Recklessness only arises where the accused claims to have mistakenly believed that a woman was consenting. In this case no such claim has been made by the accused. Instead you have starkly diverging accounts of what occurred, neither of which allow any room for the possibility of mistaken belief. The prosecution case is to the effect that the complainant, at all times, made plain the fact that she was not consenting to sexual intercourse with the accused. The accused's version of events is very different. The accused alleges that before they left the apartment he had a conversation with the complainant in which he said M, let's do it now and she said I can't, my daughter is here, next time. He then says he invited her downstairs and she came with him. He says that the complainant took his hand and followed her down - followed him downstairs. He says that she wanted to have sex close to the door but he told her no and suggested going further away from the door. He says that when they went around the corner she started bending over straight away and said 'give it to me quick'. He says he asked her to move further in case the complainant's daughter would see them. He alleges that she then bent over and they had consensual sexual intercourse which she enjoyed.
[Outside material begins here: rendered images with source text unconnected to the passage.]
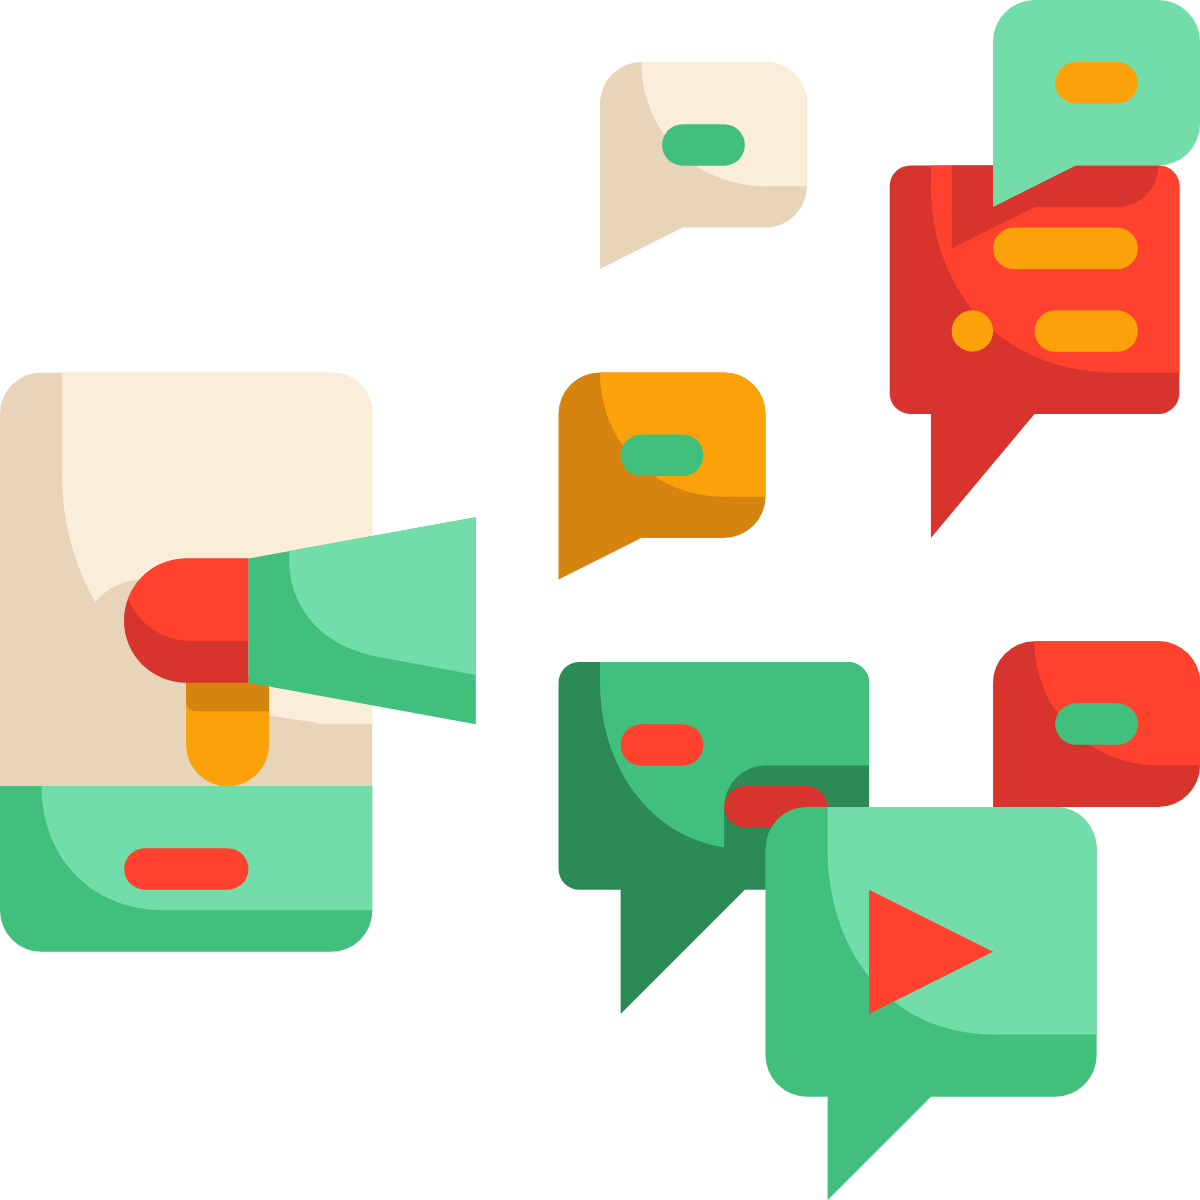
<!DOCTYPE html>
<html lang="en">
<head>
<meta charset="utf-8">
<title>Mobile marketing icon</title>
<style>
:root {
  --white: #ffffff;
  --cream: #faedd9;
  --cream-shade: #e8d4b9;
  --mint: #72dda9;
  --green: #41c07d;
  --forest: #2b8a56;
  --red: #ff412d;
  --red-shade: #d6342c;
  --orange: #fba20a;
  --orange-shade: #d5850f;
}
html, body { margin: 0; background: var(--white); }
body { width: 1200px; height: 1200px; overflow: hidden; }
.icon { display: block; width: 1200px; height: 1200px; }
.cream { fill: var(--cream); }
.cream-shade { fill: var(--cream-shade); }
.mint { fill: var(--mint); }
.green { fill: var(--green); }
.forest { fill: var(--forest); }
.red { fill: var(--red); }
.red-shade { fill: var(--red-shade); }
.orange { fill: var(--orange); }
.orange-shade { fill: var(--orange-shade); }
.bubble-base { fill: var(--base); }
.bubble-light { fill: var(--light); }
.bubble-pill { fill: var(--pill); }
.bubble-cream { --base: var(--cream-shade); --light: var(--cream); --pill: var(--green); }
.bubble-orange { --base: var(--orange-shade); --light: var(--orange); --pill: var(--green); }
</style>
</head>
<body>
<svg class="icon" viewBox="0 0 512 512" role="img" aria-label="Phone with a megaphone sending out speech bubbles">
  <defs>
    <g id="small-bubble">
      <path class="bubble-base" d="M17.7 0H70.6A17.7 17.7 0 0 1 88.3 17.7V53A17.7 17.7 0 0 1 70.6 70.6H35.3L0 88.3V17.7A17.7 17.7 0 0 1 17.7 0Z"/>
      <path class="bubble-light" d="M17.7 0H70.6A17.7 17.7 0 0 1 88.3 17.7V53H70.6C41 53 17.7 30 17.7 0Z"/>
      <rect class="bubble-pill" x="26.5" y="26.5" width="35.3" height="17.7" rx="8.85"/>
    </g>
    <clipPath id="phone-outline"><rect x="0" y="158.9" width="158.9" height="247.2" rx="17.7"/></clipPath>
  </defs>

  <g id="phone" clip-path="url(#phone-outline)">
    <rect class="cream-shade" x="0" y="158.9" width="158.9" height="177"/>
    <path class="cream" d="M26.5 158.9H158.9V309H133C72 309 26.5 262 26.5 203Z"/>
    <path class="cream-shade" d="M35.3 273C36 257 47 247.2 62 247.2H106V304L136 308.5L128 312H80C56 303 40 290 35.3 273Z"/>
    <rect class="green" x="0" y="335.4" width="158.9" height="71"/>
    <path class="mint" d="M17.7 335.4H158.9V388.4H70C38 388.4 17.7 365 17.7 335.4Z"/>
    <rect class="red" x="53" y="361.9" width="53" height="17.7" rx="8.85"/>
  </g>

  <g id="megaphone">
    <path class="orange" d="M79.4 288H114.8V317.8A17.7 17.7 0 0 1 79.4 317.8Z"/>
    <path class="orange-shade" d="M79.4 288H114.8V303.5H84Q79.4 303.5 79.4 299Z"/>
    <path class="red-shade" d="M106 238.300V291.300H79.400A26.500 26.500 0 0 1 79.400 238.300Z"/>
    <path class="red" d="M106 238.300V273.600H82C69 273.600 59 266 54.600 255.500A26.500 26.500 0 0 1 79.400 238.300Z"/>
    <path class="green" d="M106 238.300L203 220.700V309L106 291.300Z"/>
    <path class="mint" d="M123.500 235.100L203 220.700V288L160 280C136 275 122 258 123.500 235.100Z"/>
  </g>

  <g id="bubbles">
    <use class="bubble-cream" href="#small-bubble" x="256" y="26.500"/>
    <use class="bubble-orange" href="#small-bubble" x="238.300" y="158.900"/>

    <g id="text-bubble">
      <path class="red-shade" d="M388.400 70.600H494.300A8.800 8.800 0 0 1 503.200 79.400V167.700A8.800 8.800 0 0 1 494.300 176.600H441.400L397.200 229.500V176.600H388.400A8.800 8.800 0 0 1 379.600 167.700V79.400A8.800 8.800 0 0 1 388.400 70.600Z"/>
      <path class="red" d="M397.200 70.600H494.300A8.800 8.800 0 0 1 503.200 79.400V158.900H476C427 158.900 397.200 124 397.200 79Z"/>
      <path class="red-shade" d="M406.100 70.600H494.300C494 80 487 88.300 476.700 88.300H441.400L406.100 105.900Z"/>
      <rect class="orange" x="423.700" y="97.100" width="61.800" height="17.700" rx="8.850"/>
      <circle class="orange" cx="414.900" cy="141.200" r="8.850"/>
      <rect class="orange" x="441.400" y="132.400" width="44.100" height="17.700" rx="8.850"/>
    </g>

    <g id="mint-bubble">
      <path class="mint" d="M441.400 0H494.300A17.700 17.700 0 0 1 512 17.700V53A17.700 17.700 0 0 1 494.300 70.600H459L423.700 88.300V17.700A17.700 17.700 0 0 1 441.400 0Z"/>
      <rect class="orange" x="450.200" y="26.500" width="35.300" height="17.700" rx="8.850"/>
    </g>

    <g id="red-bubble">
      <path class="red-shade" d="M441.400 273.600H494.300A17.700 17.700 0 0 1 512 291.300V326.600A17.700 17.700 0 0 1 494.300 344.300H423.700V291.300A17.700 17.700 0 0 1 441.400 273.600Z"/>
      <path class="red" d="M441.400 273.600H494.300A17.700 17.700 0 0 1 512 291.300V326.600H494.300C465 326.600 441.400 303 441.400 273.600Z"/>
      <rect class="green" x="450.200" y="300.100" width="35.300" height="17.700" rx="8.850"/>
    </g>

    <g id="green-bubble">
      <path class="forest" d="M247.200 282.500H362A8.800 8.800 0 0 1 370.800 291.300V379.600H317.800L264.800 432.600V379.600H247.200A8.800 8.800 0 0 1 238.300 370.800V291.300A8.800 8.800 0 0 1 247.200 282.500Z"/>
      <path class="green" d="M256 282.500H362A8.800 8.800 0 0 1 370.800 291.300V326.600H326.600A17.700 17.700 0 0 0 309 344.300V361.500C278 357 256 328 256 291Z"/>
      <rect class="red" x="264.800" y="309" width="35.300" height="17.700" rx="8.850"/>
      <rect class="red-shade" x="309" y="335.400" width="44" height="17.700" rx="8.850"/>
    </g>

    <g id="video-bubble">
      <path class="green" d="M344.300 344.300H450.200A17.700 17.700 0 0 1 467.900 361.900V450.200A17.700 17.700 0 0 1 450.200 467.900H397.200L353.100 512V467.900H344.300A17.700 17.700 0 0 1 326.600 450.200V361.900A17.700 17.700 0 0 1 344.300 344.300Z"/>
      <path class="mint" d="M353.100 344.300H450.200A17.700 17.700 0 0 1 467.900 361.900V441.400H424C380 441.400 353.100 406 353.100 362Z"/>
      <path class="red" d="M370.800 379.600L423.700 406.100L370.800 432.600Z"/>
    </g>
  </g>
</svg>
</body>
</html>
Now, that is the version of events and, as I say to you, if you accept his version of events you must of course acquit. If you accept his version of events could reasonably be true you must acquit. Even if you reject that version of events you must still be satisfied that the prosecution has proved its case beyond all reasonable doubt. The - now, I have said to you that the accused has not claimed that there was mistaken - mistaken as to consent in this case. The facts are for you to decide. If you are of the view that the fact - evidence in this case is to be interpreted on the basis that recklessness is a live issue that is entirely a matter for you. That is merely my comment on the facts, which may or may not be of assistance to you. But it seems to me that on the starkly divergent accounts which you have heard reckless (recklessness) is not an issue in this case, but you're entitled to disagree with me because the facts are for you.'

6

Following the conclusion of the charge to the jury, Ms. Biggs S.C., on behalf of the appellant, raised certain requisitions with the learned trial judge. These related, inter alia, to the learned trial judge's references in the course of his charge to the jury to consent and recklessness. Following a brief exchange between the learned trial judge and Ms. Biggs, the relevant requisition was explained in the following terms:-

'JUDGE: The prosecution case is that she did not consent. Her evidence is that she did not consent and made plain the fact that she was not consenting and it's a matter for the jury to decide whether they accept that or not.

MS BIGGS: Yes, Judge, I accept the Court's ruling ultimately but in relation to the issue of recklessness which, as I think for completeness sake, that the Court would make it clear that it is absolutely subjective and in terms of the accused's state of mind and while the Court does very clearly comply in every way with the COR direction, because it is said once I wonder would the Court also make it clear that he must have adverted - it must be a conscious advertence for the purposes of recklessness to be involved.

JUDGE: Well, as I...

To continue reading

Request your trial

VLEX uses login cookies to provide you with a better browsing experience. If you click on 'Accept' or continue browsing this site we consider that you accept our cookie policy. ACCEPT